#### MATERIAL PROVIDED ####

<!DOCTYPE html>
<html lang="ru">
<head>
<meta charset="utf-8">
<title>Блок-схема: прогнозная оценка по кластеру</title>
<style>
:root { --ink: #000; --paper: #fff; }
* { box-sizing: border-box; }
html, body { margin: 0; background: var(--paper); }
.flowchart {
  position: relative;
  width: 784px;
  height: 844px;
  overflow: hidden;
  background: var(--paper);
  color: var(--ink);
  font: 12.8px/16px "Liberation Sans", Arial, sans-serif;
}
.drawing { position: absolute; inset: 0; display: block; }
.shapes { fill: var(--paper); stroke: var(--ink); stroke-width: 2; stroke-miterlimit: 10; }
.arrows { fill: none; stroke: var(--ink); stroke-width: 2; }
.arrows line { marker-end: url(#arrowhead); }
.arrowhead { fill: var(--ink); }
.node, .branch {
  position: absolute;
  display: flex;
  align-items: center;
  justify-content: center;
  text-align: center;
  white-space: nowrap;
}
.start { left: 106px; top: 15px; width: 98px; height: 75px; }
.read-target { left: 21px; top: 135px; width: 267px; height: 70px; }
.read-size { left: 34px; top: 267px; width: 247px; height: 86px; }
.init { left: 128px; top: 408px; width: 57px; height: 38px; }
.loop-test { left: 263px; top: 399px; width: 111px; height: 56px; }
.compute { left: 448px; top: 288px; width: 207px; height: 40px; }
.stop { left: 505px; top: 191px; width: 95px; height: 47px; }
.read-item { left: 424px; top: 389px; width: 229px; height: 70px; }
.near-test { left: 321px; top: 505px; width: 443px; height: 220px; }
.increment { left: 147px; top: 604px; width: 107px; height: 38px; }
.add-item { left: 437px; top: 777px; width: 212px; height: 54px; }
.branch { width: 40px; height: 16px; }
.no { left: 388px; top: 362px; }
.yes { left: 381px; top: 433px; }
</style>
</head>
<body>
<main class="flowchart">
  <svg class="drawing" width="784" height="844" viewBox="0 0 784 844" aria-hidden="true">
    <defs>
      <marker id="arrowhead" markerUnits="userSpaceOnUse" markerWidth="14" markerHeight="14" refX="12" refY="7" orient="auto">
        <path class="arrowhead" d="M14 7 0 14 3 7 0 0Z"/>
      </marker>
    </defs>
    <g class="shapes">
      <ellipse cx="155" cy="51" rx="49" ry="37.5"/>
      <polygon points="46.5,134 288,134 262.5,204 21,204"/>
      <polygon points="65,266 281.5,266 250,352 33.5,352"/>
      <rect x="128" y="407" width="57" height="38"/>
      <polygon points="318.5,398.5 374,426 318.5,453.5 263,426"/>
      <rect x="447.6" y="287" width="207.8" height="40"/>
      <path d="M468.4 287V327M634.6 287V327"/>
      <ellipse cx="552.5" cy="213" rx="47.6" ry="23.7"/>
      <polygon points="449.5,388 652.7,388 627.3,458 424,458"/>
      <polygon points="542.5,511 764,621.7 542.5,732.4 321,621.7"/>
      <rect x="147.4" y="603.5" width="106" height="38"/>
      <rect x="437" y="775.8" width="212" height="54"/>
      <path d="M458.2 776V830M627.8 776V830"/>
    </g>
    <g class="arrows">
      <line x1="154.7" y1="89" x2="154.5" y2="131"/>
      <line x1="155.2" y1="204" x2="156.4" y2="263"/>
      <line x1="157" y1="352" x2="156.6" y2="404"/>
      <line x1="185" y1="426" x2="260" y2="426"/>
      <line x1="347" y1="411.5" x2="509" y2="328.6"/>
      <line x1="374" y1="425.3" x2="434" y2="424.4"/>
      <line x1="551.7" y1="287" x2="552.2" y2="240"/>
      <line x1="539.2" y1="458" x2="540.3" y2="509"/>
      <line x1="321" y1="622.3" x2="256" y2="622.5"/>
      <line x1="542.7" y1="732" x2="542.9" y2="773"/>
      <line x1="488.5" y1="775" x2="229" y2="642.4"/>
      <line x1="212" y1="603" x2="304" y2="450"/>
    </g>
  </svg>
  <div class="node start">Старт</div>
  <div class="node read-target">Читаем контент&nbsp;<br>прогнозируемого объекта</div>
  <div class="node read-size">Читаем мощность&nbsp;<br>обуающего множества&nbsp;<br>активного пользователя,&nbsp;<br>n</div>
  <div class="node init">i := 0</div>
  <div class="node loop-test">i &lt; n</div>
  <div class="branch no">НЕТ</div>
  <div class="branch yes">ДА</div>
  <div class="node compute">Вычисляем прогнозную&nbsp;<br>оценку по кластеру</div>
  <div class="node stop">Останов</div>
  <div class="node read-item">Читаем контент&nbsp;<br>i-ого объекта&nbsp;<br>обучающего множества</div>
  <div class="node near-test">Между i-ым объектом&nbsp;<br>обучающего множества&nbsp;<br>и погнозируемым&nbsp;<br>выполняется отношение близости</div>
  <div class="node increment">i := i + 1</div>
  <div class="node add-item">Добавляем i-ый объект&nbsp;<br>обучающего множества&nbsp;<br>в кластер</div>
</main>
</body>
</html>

####

- AIM OF THE TASK:
Reproduce the material above, every line of it, exactly.

- YOUR SOLUTION:
<!DOCTYPE html>
<html lang="ru">
<head>
<meta charset="utf-8">
<title>Блок-схема: прогнозная оценка по кластеру</title>
<style>
:root { --ink: #000; --paper: #fff; }
* { box-sizing: border-box; }
html, body { margin: 0; background: var(--paper); }
.flowchart {
  position: relative;
  width: 784px;
  height: 844px;
  overflow: hidden;
  background: var(--paper);
  color: var(--ink);
  font: 12.8px/16px "Liberation Sans", Arial, sans-serif;
}
.drawing { position: absolute; inset: 0; display: block; }
.shapes { fill: var(--paper); stroke: var(--ink); stroke-width: 2; stroke-miterlimit: 10; }
.arrows { fill: none; stroke: var(--ink); stroke-width: 2; }
.arrows line { marker-end: url(#arrowhead); }
.arrowhead { fill: var(--ink); }
.node, .branch {
  position: absolute;
  display: flex;
  align-items: center;
  justify-content: center;
  text-align: center;
  white-space: nowrap;
}
.start { left: 106px; top: 15px; width: 98px; height: 75px; }
.read-target { left: 21px; top: 135px; width: 267px; height: 70px; }
.read-size { left: 34px; top: 267px; width: 247px; height: 86px; }
.init { left: 128px; top: 408px; width: 57px; height: 38px; }
.loop-test { left: 263px; top: 399px; width: 111px; height: 56px; }
.compute { left: 448px; top: 288px; width: 207px; height: 40px; }
.stop { left: 505px; top: 191px; width: 95px; height: 47px; }
.read-item { left: 424px; top: 389px; width: 229px; height: 70px; }
.near-test { left: 321px; top: 505px; width: 443px; height: 220px; }
.increment { left: 147px; top: 604px; width: 107px; height: 38px; }
.add-item { left: 437px; top: 777px; width: 212px; height: 54px; }
.branch { width: 40px; height: 16px; }
.no { left: 388px; top: 362px; }
.yes { left: 381px; top: 433px; }
</style>
</head>
<body>
<main class="flowchart">
  <svg class="drawing" width="784" height="844" viewBox="0 0 784 844" aria-hidden="true">
    <defs>
      <marker id="arrowhead" markerUnits="userSpaceOnUse" markerWidth="14" markerHeight="14" refX="12" refY="7" orient="auto">
        <path class="arrowhead" d="M14 7 0 14 3 7 0 0Z"/>
      </marker>
    </defs>
    <g class="shapes">
      <ellipse cx="155" cy="51" rx="49" ry="37.5"/>
      <polygon points="46.5,134 288,134 262.5,204 21,204"/>
      <polygon points="65,266 281.5,266 250,352 33.5,352"/>
      <rect x="128" y="407" width="57" height="38"/>
      <polygon points="318.5,398.5 374,426 318.5,453.5 263,426"/>
      <rect x="447.6" y="287" width="207.8" height="40"/>
      <path d="M468.4 287V327M634.6 287V327"/>
      <ellipse cx="552.5" cy="213" rx="47.6" ry="23.7"/>
      <polygon points="449.5,388 652.7,388 627.3,458 424,458"/>
      <polygon points="542.5,511 764,621.7 542.5,732.4 321,621.7"/>
      <rect x="147.4" y="603.5" width="106" height="38"/>
      <rect x="437" y="775.8" width="212" height="54"/>
      <path d="M458.2 776V830M627.8 776V830"/>
    </g>
    <g class="arrows">
      <line x1="154.7" y1="89" x2="154.5" y2="131"/>
      <line x1="155.2" y1="204" x2="156.4" y2="263"/>
      <line x1="157" y1="352" x2="156.6" y2="404"/>
      <line x1="185" y1="426" x2="260" y2="426"/>
      <line x1="347" y1="411.5" x2="509" y2="328.6"/>
      <line x1="374" y1="425.3" x2="434" y2="424.4"/>
      <line x1="551.7" y1="287" x2="552.2" y2="240"/>
      <line x1="539.2" y1="458" x2="540.3" y2="509"/>
      <line x1="321" y1="622.3" x2="256" y2="622.5"/>
      <line x1="542.7" y1="732" x2="542.9" y2="773"/>
      <line x1="488.5" y1="775" x2="229" y2="642.4"/>
      <line x1="212" y1="603" x2="304" y2="450"/>
    </g>
  </svg>
  <div class="node start">Старт</div>
  <div class="node read-target">Читаем контент&nbsp;<br>прогнозируемого объекта</div>
  <div class="node read-size">Читаем мощность&nbsp;<br>обуающего множества&nbsp;<br>активного пользователя,&nbsp;<br>n</div>
  <div class="node init">i := 0</div>
  <div class="node loop-test">i &lt; n</div>
  <div class="branch no">НЕТ</div>
  <div class="branch yes">ДА</div>
  <div class="node compute">Вычисляем прогнозную&nbsp;<br>оценку по кластеру</div>
  <div class="node stop">Останов</div>
  <div class="node read-item">Читаем контент&nbsp;<br>i-ого объекта&nbsp;<br>обучающего множества</div>
  <div class="node near-test">Между i-ым объектом&nbsp;<br>обучающего множества&nbsp;<br>и погнозируемым&nbsp;<br>выполняется отношение близости</div>
  <div class="node increment">i := i + 1</div>
  <div class="node add-item">Добавляем i-ый объект&nbsp;<br>обучающего множества&nbsp;<br>в кластер</div>
</main>
</body>
</html>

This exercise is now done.